◆ **RECORDS TO USE**:
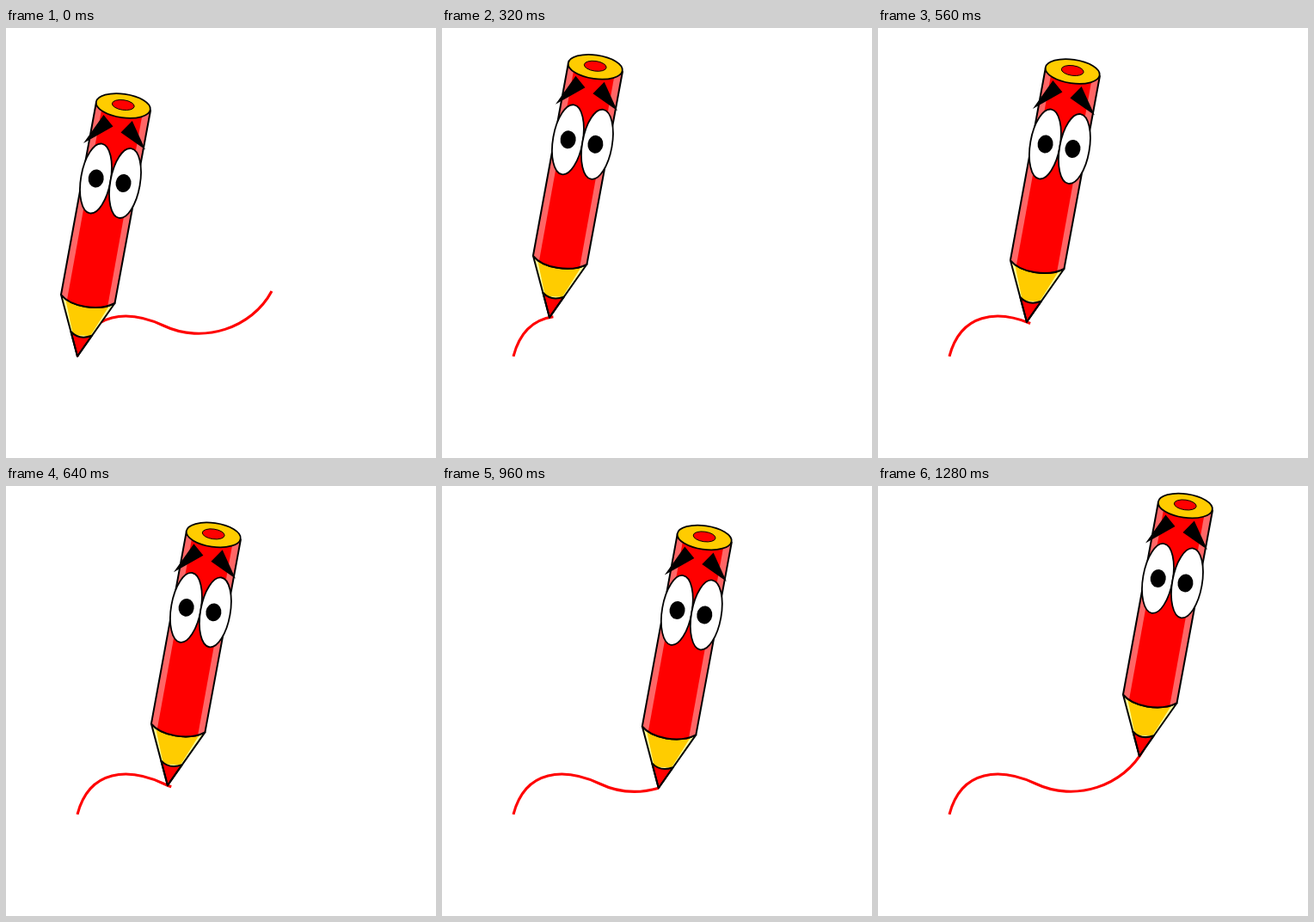
Write an HTML page with a canvas that moves like this. It is 500 by 500 pixels and loops after 2000 ms.

```html
<!DOCTYPE html>
<html lang="en">
<head>
<meta charset="utf-8">
<title>Drawing pencil</title>
<style>
  html, body { margin: 0; width: 100%; height: 100%; overflow: hidden; background: #fff; }
  canvas { display: block; }
</style>
</head>
<body>
<canvas id="stage" width="500" height="500"></canvas>
<script>
const ctx = document.getElementById('stage').getContext('2d');

const LOOP = 2000, STEP = 80, LAST_STEP = 16, BLINK_STEP = 2;
const STRIDE = 16.3; // path length covered per step
const START = { x: 83, y: 381.8 };
const RED = '#f00', PINK = '#f66', YELLOW = '#fc0', PALE = '#ff9';

const TRAIL = `M${START.x} ${START.y}C97 328.5 143 327.5 183 346C229 368 286 349 309 306`;
const trail = new Path2D(TRAIL);
const ruler = document.createElementNS('http://www.w3.org/2000/svg', 'path');
ruler.setAttribute('d', TRAIL);
const trailLength = ruler.getTotalLength();

function shape(d, fill, stroke, width = 2) {
  const path = new Path2D(d);
  if (fill) {
    ctx.fillStyle = fill;
    ctx.fill(path);
  }
  if (stroke) {
    ctx.strokeStyle = stroke;
    ctx.lineWidth = width;
    ctx.stroke(path);
  }
}

function ellipse(x, y, rx, ry, degrees, fill, width) {
  ctx.beginPath();
  ctx.ellipse(x, y, rx, ry, degrees * Math.PI / 180, 0, Math.PI * 2);
  ctx.fillStyle = fill;
  ctx.fill();
  if (width) {
    ctx.strokeStyle = '#000';
    ctx.lineWidth = width;
    ctx.stroke();
  }
}

function drawTrail(length) {
  ctx.save();
  ctx.lineWidth = 3.1;
  ctx.strokeStyle = RED;
  ctx.setLineDash([length, 1000]);
  ctx.stroke(trail);
  ctx.restore();
}

function drawBody() {
  const collar = 'C75 324 107 330 126.5 320';
  const body = `M105 86L64 310${collar}L168 96Z`;
  const wood = `M64 310${collar}L${START.x} ${START.y}Z`;

  shape(wood, PALE);
  shape('M69 314C83 325 106 328 120 323L98 358L78 357Z', YELLOW);
  shape(`M75.5 353C82 360 91 361 99.8 357.8L${START.x} ${START.y}Z`, RED, '#000');
  shape(wood, null, '#000');

  shape(body, PINK);
  shape('M112 90L71 316C84 325 105 327 118 324.5L159 98Z', RED);
  shape(body, null, '#000');

  ellipse(136.3, 90.5, 31.8, 13.8, 8, YELLOW, 1.8);
  ellipse(136.3, 89.5, 13, 5.8, 8, RED, 1);
}

function drawFace(blinking) {
  ellipse(104.5, 175, 17.3, 41, 10, '#fff', 1.8);
  ellipse(138.5, 180.5, 17.3, 41, 10, '#fff', 1.8);

  if (blinking) {
    shape('M88 167Q96 189 121.5 176M121.5 177Q134 196 155.5 178', null, '#000');
    shape('M94.5 126L111.5 91L124.5 103ZM135.5 107L149.5 99L157.5 134Z', '#000');
  } else {
    ellipse(104.7, 175, 9, 10.5, 8, '#000');
    ellipse(136.5, 180.5, 9, 10.5, 8, '#000');
    shape('M90 134L113.5 101L124.5 114.5ZM133.5 121.5L146.8 108L162 141.5Z', '#000');
  }
}

function draw(step) {
  const reach = Math.min(step * STRIDE, trailLength);
  const tip = ruler.getPointAtLength(reach);
  // The line runs slightly ahead of the tip in the first part.
  const lead = step <= 10 ? 4.5 : 0;
  const complete = step === 0 || step === LAST_STEP;

  ctx.fillStyle = '#fff';
  ctx.fillRect(0, 0, 500, 500);
  drawTrail(complete ? trailLength : reach + lead);

  ctx.save();
  ctx.translate(tip.x - START.x, tip.y - START.y);
  ctx.lineJoin = 'round';
  drawBody();
  drawFace(step === BLINK_STEP);
  ctx.restore();
}

function tick() {
  const time = performance.now() % LOOP;
  draw(Math.min(LAST_STEP, Math.floor(time / STEP)));
  requestAnimationFrame(tick);
}
tick();
</script>
</body>
</html>
```
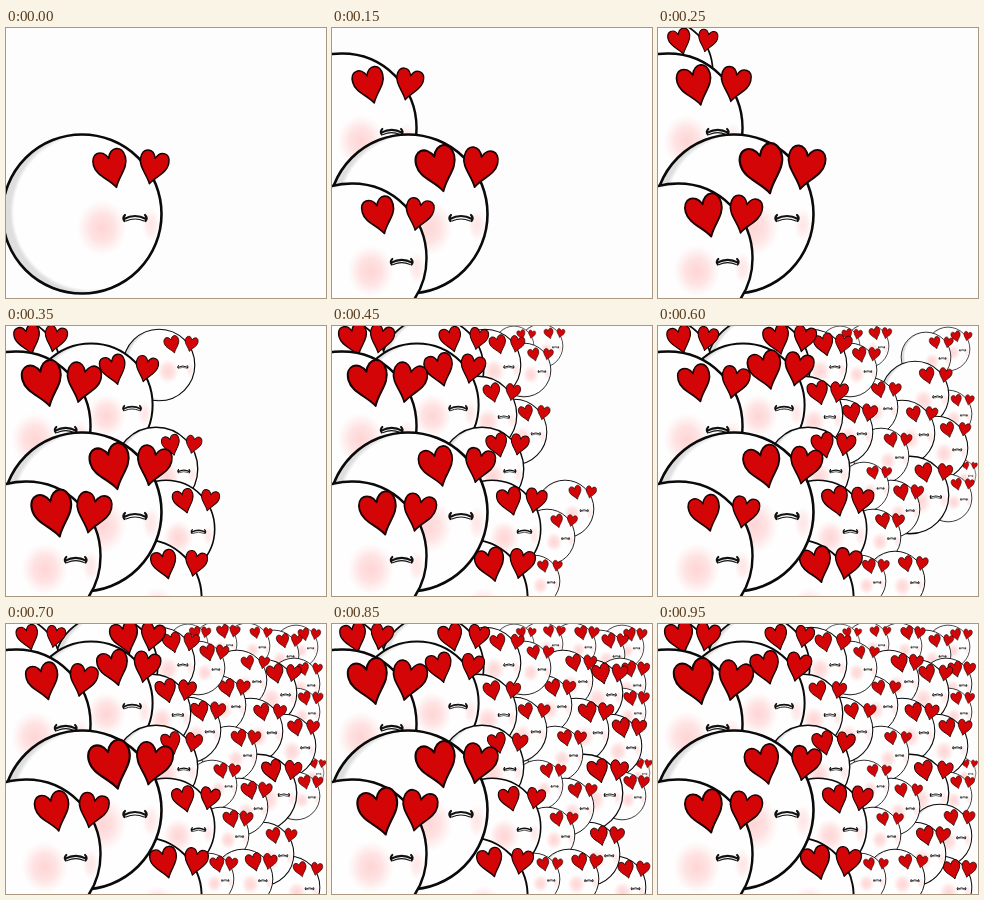
An HTML page without scripts for the animation above (1000 ms loop, 320x270 px).

```html
<!DOCTYPE html>
<html lang="en">
<head>
<meta charset="utf-8">
<title>Heart-eyed faces</title>
<style>
  @property --now { syntax: "<number>"; inherits: true; initial-value: 0; }

  html, body { margin: 0; height: 100%; overflow: hidden; background: #fdfdfd; }
  svg { display: block; width: 100vw; height: 100vh; }

  /* One tick is 50 ms; --t is the tick at which a face pops up. */
  .crowd { animation: clock 1s steps(20) infinite; }
  @keyframes clock { from { --now: 0; } to { --now: 20; } }

  .face {
    --t: 11;
    opacity: calc(var(--now) - var(--t) + 1);
    transform: translate(calc(var(--x) * 1px), calc(var(--y) * 1px)) scale(calc(var(--r) / 80));
  }
  .beat { transform: scale(calc(1.145 - .145 * cos((var(--now) - var(--t)) * 36deg))); }
</style>
</head>
<body>
<svg viewBox="0 0 320 270">
  <defs>
    <radialGradient id="skin" gradientUnits="userSpaceOnUse" cx="9" cy="-2" r="81">
      <stop offset=".95" stop-color="#fefefe"/>
      <stop offset="1" stop-color="#dedede"/>
    </radialGradient>
    <radialGradient id="blush">
      <stop offset="0" stop-color="#ffcaca" stop-opacity=".8"/>
      <stop offset=".5" stop-color="#ffd0d0" stop-opacity=".6"/>
      <stop offset="1" stop-color="#ffdcdc" stop-opacity="0"/>
    </radialGradient>
    <path id="heart" class="beat" fill="#d40507" stroke="#1c0202" stroke-width="1.700" stroke-linejoin="round"
      d="M0 21C-5 11-16.500 5-16.500-6C-16.500-19-4-20 0-9C4-20 16.500-19 16.500-6C16.500 5 5 11 0 21Z"/>
    <g id="face">
      <circle r="79.5" fill="url(#skin)" stroke="#0a0a0a" stroke-width="2.6"/>
      <ellipse cx="20" cy="14" rx="25" ry="28" fill="url(#blush)"/>
      <ellipse cx="69" cy="11" rx="9" ry="17" fill="url(#blush)" opacity=".6"/>
      <g transform="translate(53 4)" fill="none" stroke="#111" stroke-linecap="round">
        <path stroke-width="2.2" d="M-11 1Q0-5 11 1M-10-3Q-13 0-10.500 3M10-3Q13 0 10.500 3"/>
        <path stroke-width="1.200" d="M-9 3Q0-1 9 3"/>
      </g>
      <g transform="translate(29 -47) rotate(-15)"><use href="#heart"/></g>
      <g transform="translate(71.500 -48) rotate(13) scale(.87)"><use href="#heart"/></g>
    </g>
  </defs>

  <!-- Back to front -->
  <g class="crowd">
    <use href="#face" class="face" style="--x:290;--y:23;--r:22"/>
    <use href="#face" class="face" style="--x:268;--y:31;--r:25"/>
    <use href="#face" class="face" style="--x:241;--y:22;--r:23;--t:13"/>
    <use href="#face" class="face" style="--x:209;--y:20;--r:22;--t:9"/>
    <use href="#face" class="face" style="--x:182;--y:20;--r:20;--t:9"/>
    <use href="#face" class="face" style="--x:288;--y:60;--r:26;--t:13"/>
    <use href="#face" class="face" style="--x:290;--y:88;--r:24"/>
    <use href="#face" class="face" style="--x:302;--y:149;--r:16"/>
    <use href="#face" class="face" style="--x:257;--y:69;--r:34"/>
    <use href="#face" class="face" style="--x:231;--y:56;--r:30;--t:14"/>
    <use href="#face" class="face" style="--x:278;--y:122;--r:32;--t:12"/>
    <use href="#face" class="face" style="--x:290;--y:172;--r:24"/>
    <use href="#face" class="face" style="--x:244;--y:107;--r:33;--t:12"/>
    <use href="#face" class="face" style="--x:210;--y:81;--r:30;--t:10"/>
    <use href="#face" class="face" style="--x:192;--y:44;--r:27;--t:9"/>
    <use href="#face" class="face" style="--x:153;--y:39;--r:36;--t:7"/>
    <use href="#face" class="face" style="--x:252;--y:169;--r:39"/>
    <use href="#face" class="face" style="--x:223;--y:130;--r:28;--t:10"/>
    <use href="#face" class="face" style="--x:182;--y:106;--r:33;--t:8"/>
    <use href="#face" class="face" style="--x:282;--y:212;--r:32;--t:18"/>
    <use href="#face" class="face" style="--x:283;--y:263;--r:31;--t:14"/>
    <use href="#face" class="face" style="--x:256;--y:230;--r:32;--t:13"/>
    <use href="#face" class="face" style="--x:233;--y:183;--r:29;--t:9"/>
    <use href="#face" class="face" style="--x:206;--y:161;--r:25;--t:10"/>
    <use href="#face" class="face" style="--x:215;--y:211;--r:28;--t:9"/>
    <use href="#face" class="face" style="--x:237;--y:255;--r:30;--t:10"/>
    <use href="#face" class="face" style="--x:202;--y:255;--r:26;--t:9"/>
    <use href="#face" class="face" style="--x:100;--y:43;--r:52;--t:9"/>
    <use href="#face" class="face" style="--x:146;--y:89;--r:39;--t:8"/>
    <use href="#face" class="face" style="--x:3;--y:43;--r:52;--t:4"/>
    <use href="#face" class="face" style="--x:85;--y:79;--r:62;--t:7"/>
    <use href="#face" class="face" style="--x:150;--y:143;--r:42;--t:6"/>
    <use href="#face" class="face" style="--x:160;--y:203;--r:49;--t:6"/>
    <use href="#face" class="face" style="--x:137;--y:272;--r:59;--t:6"/>
    <use href="#face" class="face" style="--x:10;--y:100;--r:75;--t:3"/>
    <use href="#face" class="face" style="--x:76;--y:186;--r:80;--t:0"/>
    <use href="#face" class="face" style="--x:20;--y:230;--r:75;--t:2"/>
  </g>
</svg>
</body>
</html>
```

◆ **YOUR ASSIGNMENT**: Copy every line of the records above that contains "function".

◆ **SOLUTION TO THIS TASK**:
function shape(d, fill, stroke, width = 2) {
function ellipse(x, y, rx, ry, degrees, fill, width) {
function drawTrail(length) {
function drawBody() {
function drawFace(blinking) {
function draw(step) {
function tick() {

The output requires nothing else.